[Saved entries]
========================================================================

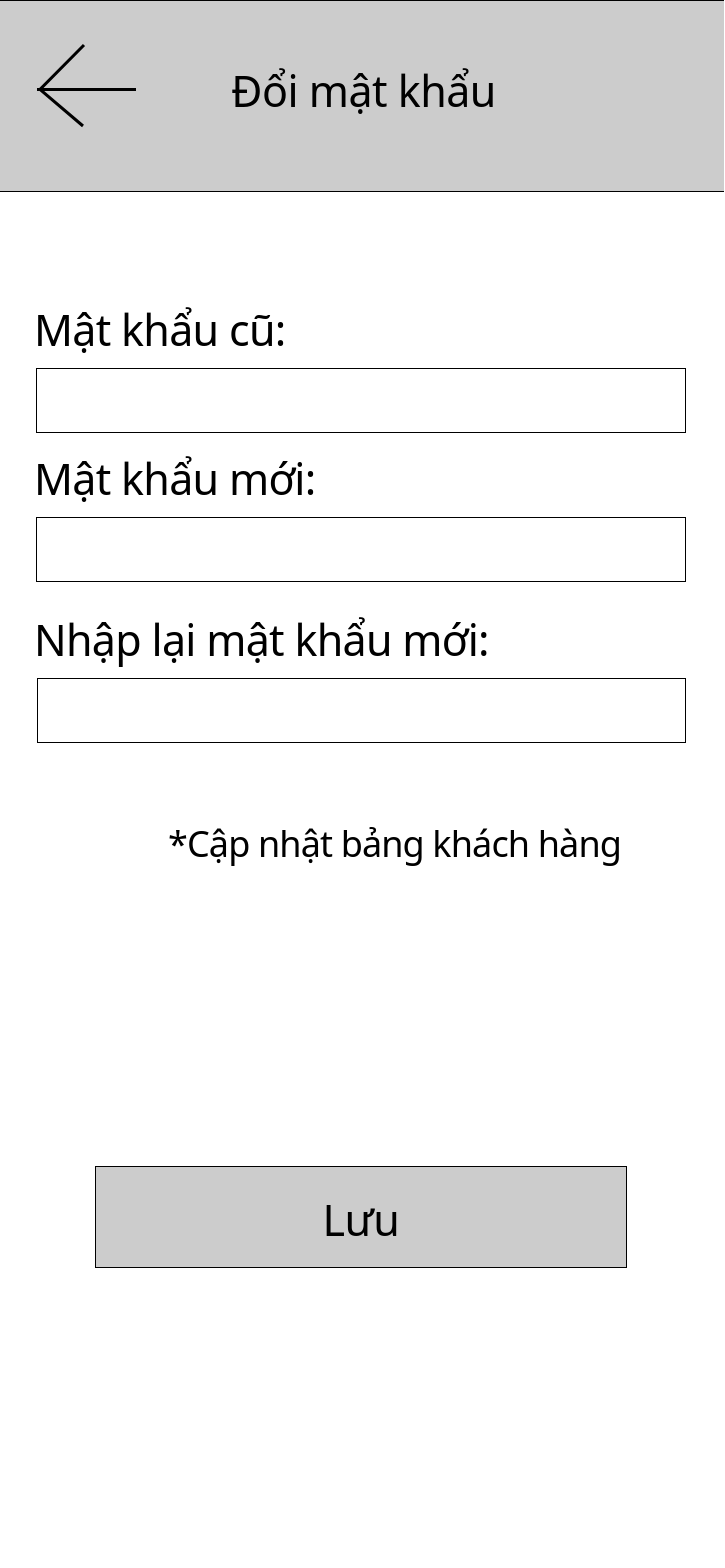
<!DOCTYPE html>
<html lang="vi">
<head>
<meta charset="utf-8">
<title>Đổi mật khẩu</title>
<style>
:root {
  --ink: #000;
  --paper: #fff;
  --panel: #ccc;
}
* { box-sizing: border-box; margin: 0; padding: 0; }
html, body { width: 725px; height: 1568px; overflow: hidden; background: var(--paper); }
body {
  display: flex;
  flex-direction: column;
  color: var(--ink);
  font: 400 43px/60px "Noto Sans", "Open Sans", sans-serif;
  letter-spacing: -0.7px;
  white-space: nowrap;
}
a { color: inherit; text-decoration: none; }
.top-bar {
  display: flex;
  width: 724px;
  height: 192px;
  padding: 0 0 0 36px;
  background: var(--panel);
  border: solid var(--ink);
  border-width: 1px 0;
}
.back { width: 101px; padding-top: 42px; }
.back svg { display: block; fill: none; stroke: var(--ink); stroke-width: 3; }
h1 { margin: 60px 0 0 94px; font: inherit; letter-spacing: -0.5px; }
.password-form { display: flex; flex-direction: column; padding: 108px 39px 0 36px; }
.field { display: grid; grid-template-rows: 60px 65px; row-gap: 8px; margin-bottom: 16px; }
.field.new { margin-bottom: 28px; }
.field.repeat { margin-bottom: 76px; }
.field.repeat .box { margin-left: 1px; }
.label { padding-left: 0; text-indent: -2px; }
.box { border: 1px solid var(--ink); background: var(--paper); }
.note { padding-left: 132px; font-size: 36px; line-height: 50px; letter-spacing: -0.87px; }
.save {
  display: flex;
  justify-content: center;
  width: 532px;
  height: 102px;
  margin: 297px 0 0 59px;
  padding-top: 23px;
  background: var(--panel);
  border: 1px solid var(--ink);
  letter-spacing: -0.3px;
}
</style>
</head>
<body>
<header class="top-bar">
  <a class="back" href="#" aria-label="Quay lại">
    <svg width="101" height="86" viewBox="0 0 101 86" aria-hidden="true">
      <line x1="1" y1="46.5" x2="100" y2="46.5"/>
      <polyline points="48,2 4,46.5 47,83"/>
    </svg>
  </a>
  <h1>Đổi mật khẩu</h1>
</header>
<main class="password-form">
  <div class="field">
    <span class="label">Mật khẩu cũ:</span>
    <div class="box"></div>
  </div>
  <div class="field new">
    <span class="label">Mật khẩu mới:</span>
    <div class="box"></div>
  </div>
  <div class="field repeat">
    <span class="label">Nhập lại mật khẩu mới:</span>
    <div class="box"></div>
  </div>
  <p class="note">*Cập nhật bảng khách hàng</p>
  <a class="save" href="#">Lưu</a>
</main>
</body>
</html>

========================================================================

Of the entries listed above, reproduce only the lines starting at the line containing "white-space: nowrap;" and ending at the line containing "bảng khách hàng</p>". Include both, exactly as they stand.

[Finished task]
  white-space: nowrap;
}
a { color: inherit; text-decoration: none; }
.top-bar {
  display: flex;
  width: 724px;
  height: 192px;
  padding: 0 0 0 36px;
  background: var(--panel);
  border: solid var(--ink);
  border-width: 1px 0;
}
.back { width: 101px; padding-top: 42px; }
.back svg { display: block; fill: none; stroke: var(--ink); stroke-width: 3; }
h1 { margin: 60px 0 0 94px; font: inherit; letter-spacing: -0.5px; }
.password-form { display: flex; flex-direction: column; padding: 108px 39px 0 36px; }
.field { display: grid; grid-template-rows: 60px 65px; row-gap: 8px; margin-bottom: 16px; }
.field.new { margin-bottom: 28px; }
.field.repeat { margin-bottom: 76px; }
.field.repeat .box { margin-left: 1px; }
.label { padding-left: 0; text-indent: -2px; }
.box { border: 1px solid var(--ink); background: var(--paper); }
.note { padding-left: 132px; font-size: 36px; line-height: 50px; letter-spacing: -0.87px; }
.save {
  display: flex;
  justify-content: center;
  width: 532px;
  height: 102px;
  margin: 297px 0 0 59px;
  padding-top: 23px;
  background: var(--panel);
  border: 1px solid var(--ink);
  letter-spacing: -0.3px;
}
</style>
</head>
<body>
<header class="top-bar">
  <a class="back" href="#" aria-label="Quay lại">
    <svg width="101" height="86" viewBox="0 0 101 86" aria-hidden="true">
      <line x1="1" y1="46.5" x2="100" y2="46.5"/>
      <polyline points="48,2 4,46.5 47,83"/>
    </svg>
  </a>
  <h1>Đổi mật khẩu</h1>
</header>
<main class="password-form">
  <div class="field">
    <span class="label">Mật khẩu cũ:</span>
    <div class="box"></div>
  </div>
  <div class="field new">
    <span class="label">Mật khẩu mới:</span>
    <div class="box"></div>
  </div>
  <div class="field repeat">
    <span class="label">Nhập lại mật khẩu mới:</span>
    <div class="box"></div>
  </div>
  <p class="note">*Cập nhật bảng khách hàng</p>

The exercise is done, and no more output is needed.